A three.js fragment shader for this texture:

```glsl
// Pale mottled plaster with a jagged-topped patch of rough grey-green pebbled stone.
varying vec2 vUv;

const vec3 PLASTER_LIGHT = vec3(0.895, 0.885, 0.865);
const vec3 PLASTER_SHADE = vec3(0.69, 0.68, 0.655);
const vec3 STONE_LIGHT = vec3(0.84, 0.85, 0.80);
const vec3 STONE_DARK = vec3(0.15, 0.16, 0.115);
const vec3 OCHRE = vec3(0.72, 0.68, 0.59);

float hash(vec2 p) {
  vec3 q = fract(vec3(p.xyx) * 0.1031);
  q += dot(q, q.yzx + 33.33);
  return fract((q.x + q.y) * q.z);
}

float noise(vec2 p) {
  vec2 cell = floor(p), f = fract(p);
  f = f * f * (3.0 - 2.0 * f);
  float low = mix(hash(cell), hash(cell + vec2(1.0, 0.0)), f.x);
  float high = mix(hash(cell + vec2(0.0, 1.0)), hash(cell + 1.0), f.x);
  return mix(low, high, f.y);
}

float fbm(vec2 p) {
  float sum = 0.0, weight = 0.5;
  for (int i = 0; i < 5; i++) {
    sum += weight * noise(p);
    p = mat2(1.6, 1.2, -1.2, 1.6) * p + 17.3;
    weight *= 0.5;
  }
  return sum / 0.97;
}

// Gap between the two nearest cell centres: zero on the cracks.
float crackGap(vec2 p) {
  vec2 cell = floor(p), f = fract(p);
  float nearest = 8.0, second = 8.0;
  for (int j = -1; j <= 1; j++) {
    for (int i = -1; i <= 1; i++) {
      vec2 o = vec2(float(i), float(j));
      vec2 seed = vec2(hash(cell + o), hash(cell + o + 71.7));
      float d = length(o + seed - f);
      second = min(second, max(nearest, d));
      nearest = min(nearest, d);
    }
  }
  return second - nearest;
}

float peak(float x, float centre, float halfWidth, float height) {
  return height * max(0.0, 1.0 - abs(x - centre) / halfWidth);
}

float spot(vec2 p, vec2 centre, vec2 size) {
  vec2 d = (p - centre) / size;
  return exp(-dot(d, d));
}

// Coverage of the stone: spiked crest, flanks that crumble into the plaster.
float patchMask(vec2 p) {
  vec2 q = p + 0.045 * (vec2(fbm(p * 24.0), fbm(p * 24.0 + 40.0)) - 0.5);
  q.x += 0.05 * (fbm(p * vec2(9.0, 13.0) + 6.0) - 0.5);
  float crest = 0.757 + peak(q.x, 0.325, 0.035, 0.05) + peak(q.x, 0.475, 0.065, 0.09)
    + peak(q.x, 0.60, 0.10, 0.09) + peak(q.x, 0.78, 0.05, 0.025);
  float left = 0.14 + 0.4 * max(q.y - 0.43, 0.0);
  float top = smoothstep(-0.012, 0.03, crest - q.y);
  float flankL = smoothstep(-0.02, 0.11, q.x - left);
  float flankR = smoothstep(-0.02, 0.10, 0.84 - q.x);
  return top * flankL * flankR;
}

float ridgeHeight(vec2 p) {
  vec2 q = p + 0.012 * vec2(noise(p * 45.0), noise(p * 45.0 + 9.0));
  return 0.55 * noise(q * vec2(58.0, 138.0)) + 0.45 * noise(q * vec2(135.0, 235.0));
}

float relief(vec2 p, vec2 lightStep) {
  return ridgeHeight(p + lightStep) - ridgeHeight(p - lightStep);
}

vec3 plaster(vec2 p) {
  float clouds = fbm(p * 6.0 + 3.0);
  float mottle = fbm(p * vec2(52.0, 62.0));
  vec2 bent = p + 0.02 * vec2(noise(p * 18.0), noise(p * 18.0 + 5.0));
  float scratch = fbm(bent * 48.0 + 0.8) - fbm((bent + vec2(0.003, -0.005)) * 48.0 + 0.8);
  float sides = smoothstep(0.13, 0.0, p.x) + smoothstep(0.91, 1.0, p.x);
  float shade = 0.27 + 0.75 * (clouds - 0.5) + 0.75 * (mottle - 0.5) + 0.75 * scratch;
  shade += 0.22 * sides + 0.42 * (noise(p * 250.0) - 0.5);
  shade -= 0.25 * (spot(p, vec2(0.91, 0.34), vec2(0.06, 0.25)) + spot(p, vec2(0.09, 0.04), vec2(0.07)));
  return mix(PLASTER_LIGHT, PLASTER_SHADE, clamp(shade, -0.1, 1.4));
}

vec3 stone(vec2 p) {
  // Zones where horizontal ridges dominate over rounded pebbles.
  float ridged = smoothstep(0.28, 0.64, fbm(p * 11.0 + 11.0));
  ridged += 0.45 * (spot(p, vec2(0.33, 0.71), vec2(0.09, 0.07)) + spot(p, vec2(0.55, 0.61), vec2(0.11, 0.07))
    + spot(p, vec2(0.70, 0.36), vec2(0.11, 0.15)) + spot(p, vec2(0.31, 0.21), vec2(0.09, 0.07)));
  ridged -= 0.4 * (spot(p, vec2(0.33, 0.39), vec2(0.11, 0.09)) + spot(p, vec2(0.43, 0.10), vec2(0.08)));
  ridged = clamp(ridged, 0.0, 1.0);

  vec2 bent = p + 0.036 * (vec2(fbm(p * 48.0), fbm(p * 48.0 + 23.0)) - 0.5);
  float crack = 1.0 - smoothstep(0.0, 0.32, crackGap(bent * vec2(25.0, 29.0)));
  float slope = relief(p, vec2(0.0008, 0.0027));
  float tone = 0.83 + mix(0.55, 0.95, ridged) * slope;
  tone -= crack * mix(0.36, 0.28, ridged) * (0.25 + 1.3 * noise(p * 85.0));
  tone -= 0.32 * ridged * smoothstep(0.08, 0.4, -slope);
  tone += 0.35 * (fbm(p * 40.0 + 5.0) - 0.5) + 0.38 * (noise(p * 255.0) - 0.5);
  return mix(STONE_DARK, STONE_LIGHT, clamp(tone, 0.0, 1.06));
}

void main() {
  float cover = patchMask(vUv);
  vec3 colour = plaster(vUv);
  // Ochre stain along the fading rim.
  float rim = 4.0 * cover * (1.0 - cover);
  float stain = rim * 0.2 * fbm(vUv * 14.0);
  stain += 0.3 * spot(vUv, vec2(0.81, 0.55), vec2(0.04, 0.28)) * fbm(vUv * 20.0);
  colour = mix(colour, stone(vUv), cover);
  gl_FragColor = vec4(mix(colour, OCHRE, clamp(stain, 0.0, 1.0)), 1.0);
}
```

____

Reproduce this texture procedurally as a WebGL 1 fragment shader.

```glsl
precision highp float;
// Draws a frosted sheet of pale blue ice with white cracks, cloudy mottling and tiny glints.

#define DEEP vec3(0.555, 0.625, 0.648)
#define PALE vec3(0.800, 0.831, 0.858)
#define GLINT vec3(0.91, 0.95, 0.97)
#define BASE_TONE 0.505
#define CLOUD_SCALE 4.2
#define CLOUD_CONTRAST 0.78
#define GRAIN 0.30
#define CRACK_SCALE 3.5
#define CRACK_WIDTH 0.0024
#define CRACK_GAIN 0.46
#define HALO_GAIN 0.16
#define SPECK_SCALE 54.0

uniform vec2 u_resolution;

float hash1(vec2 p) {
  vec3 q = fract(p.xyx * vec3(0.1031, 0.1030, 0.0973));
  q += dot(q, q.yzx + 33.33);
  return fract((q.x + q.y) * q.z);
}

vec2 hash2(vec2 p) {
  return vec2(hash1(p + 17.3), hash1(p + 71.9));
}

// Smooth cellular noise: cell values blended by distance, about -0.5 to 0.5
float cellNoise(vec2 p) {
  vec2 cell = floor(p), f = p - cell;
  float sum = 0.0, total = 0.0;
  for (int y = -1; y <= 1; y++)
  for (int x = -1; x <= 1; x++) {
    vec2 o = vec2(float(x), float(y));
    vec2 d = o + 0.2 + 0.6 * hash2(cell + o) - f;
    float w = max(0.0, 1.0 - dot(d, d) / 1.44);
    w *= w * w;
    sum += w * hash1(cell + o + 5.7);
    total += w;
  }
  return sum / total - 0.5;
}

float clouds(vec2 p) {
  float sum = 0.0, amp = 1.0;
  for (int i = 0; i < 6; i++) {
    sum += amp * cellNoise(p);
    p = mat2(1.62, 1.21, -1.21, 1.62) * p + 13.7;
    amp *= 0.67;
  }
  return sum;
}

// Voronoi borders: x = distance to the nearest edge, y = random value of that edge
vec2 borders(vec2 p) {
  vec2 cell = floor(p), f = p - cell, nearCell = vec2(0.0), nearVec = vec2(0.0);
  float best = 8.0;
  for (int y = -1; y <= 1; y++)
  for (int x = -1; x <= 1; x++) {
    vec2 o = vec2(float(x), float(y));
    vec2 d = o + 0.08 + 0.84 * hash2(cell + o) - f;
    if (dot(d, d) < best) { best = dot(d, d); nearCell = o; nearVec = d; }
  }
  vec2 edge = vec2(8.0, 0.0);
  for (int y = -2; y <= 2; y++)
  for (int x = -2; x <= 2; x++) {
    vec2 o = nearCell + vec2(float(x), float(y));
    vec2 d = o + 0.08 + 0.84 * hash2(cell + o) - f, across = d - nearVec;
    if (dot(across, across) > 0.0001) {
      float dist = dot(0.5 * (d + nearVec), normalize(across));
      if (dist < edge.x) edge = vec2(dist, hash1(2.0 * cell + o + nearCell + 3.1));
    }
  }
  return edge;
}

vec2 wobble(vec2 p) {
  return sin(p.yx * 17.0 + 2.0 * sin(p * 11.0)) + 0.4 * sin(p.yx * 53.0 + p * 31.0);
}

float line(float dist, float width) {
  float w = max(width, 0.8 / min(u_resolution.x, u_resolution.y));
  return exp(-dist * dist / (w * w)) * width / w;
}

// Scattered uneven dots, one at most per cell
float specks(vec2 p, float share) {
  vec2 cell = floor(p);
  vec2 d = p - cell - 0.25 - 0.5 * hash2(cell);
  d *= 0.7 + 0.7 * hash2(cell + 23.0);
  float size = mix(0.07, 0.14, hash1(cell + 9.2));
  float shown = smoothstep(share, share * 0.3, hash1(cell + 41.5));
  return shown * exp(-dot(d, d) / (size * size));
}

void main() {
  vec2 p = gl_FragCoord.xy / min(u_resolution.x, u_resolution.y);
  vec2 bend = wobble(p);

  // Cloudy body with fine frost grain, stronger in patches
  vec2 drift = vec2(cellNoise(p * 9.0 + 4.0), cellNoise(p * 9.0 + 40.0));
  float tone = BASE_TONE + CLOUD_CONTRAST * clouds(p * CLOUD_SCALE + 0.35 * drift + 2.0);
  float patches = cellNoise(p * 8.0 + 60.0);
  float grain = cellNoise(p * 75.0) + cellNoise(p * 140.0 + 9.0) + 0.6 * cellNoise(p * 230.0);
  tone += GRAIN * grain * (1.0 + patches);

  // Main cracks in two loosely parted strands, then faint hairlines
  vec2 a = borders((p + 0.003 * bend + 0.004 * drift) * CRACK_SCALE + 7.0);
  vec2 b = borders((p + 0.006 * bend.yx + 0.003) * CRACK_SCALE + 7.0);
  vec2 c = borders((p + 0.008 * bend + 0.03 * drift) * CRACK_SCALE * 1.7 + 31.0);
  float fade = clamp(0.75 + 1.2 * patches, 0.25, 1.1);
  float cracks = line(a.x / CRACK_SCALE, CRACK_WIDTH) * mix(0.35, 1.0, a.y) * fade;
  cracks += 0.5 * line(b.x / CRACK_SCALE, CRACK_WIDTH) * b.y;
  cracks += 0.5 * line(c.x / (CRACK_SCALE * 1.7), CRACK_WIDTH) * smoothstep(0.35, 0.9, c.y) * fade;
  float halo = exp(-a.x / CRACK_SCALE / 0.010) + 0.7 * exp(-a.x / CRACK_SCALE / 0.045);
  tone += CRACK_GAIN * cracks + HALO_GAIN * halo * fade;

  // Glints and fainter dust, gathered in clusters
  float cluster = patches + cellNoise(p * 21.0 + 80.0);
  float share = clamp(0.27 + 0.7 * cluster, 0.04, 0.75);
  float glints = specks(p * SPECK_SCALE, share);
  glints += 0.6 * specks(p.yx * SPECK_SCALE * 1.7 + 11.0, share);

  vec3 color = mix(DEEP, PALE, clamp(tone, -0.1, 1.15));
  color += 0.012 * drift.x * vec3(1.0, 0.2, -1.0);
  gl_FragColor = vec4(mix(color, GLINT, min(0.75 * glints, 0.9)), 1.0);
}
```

____

[Work to be completed]
Note each line of the entries that has "define" in it, and copy those lines.

[Output for this exercise]
#define DEEP vec3(0.555, 0.625, 0.648)
#define PALE vec3(0.800, 0.831, 0.858)
#define GLINT vec3(0.91, 0.95, 0.97)
#define BASE_TONE 0.505
#define CLOUD_SCALE 4.2
#define CLOUD_CONTRAST 0.78
#define GRAIN 0.30
#define CRACK_SCALE 3.5
#define CRACK_WIDTH 0.0024
#define CRACK_GAIN 0.46
#define HALO_GAIN 0.16
#define SPECK_SCALE 54.0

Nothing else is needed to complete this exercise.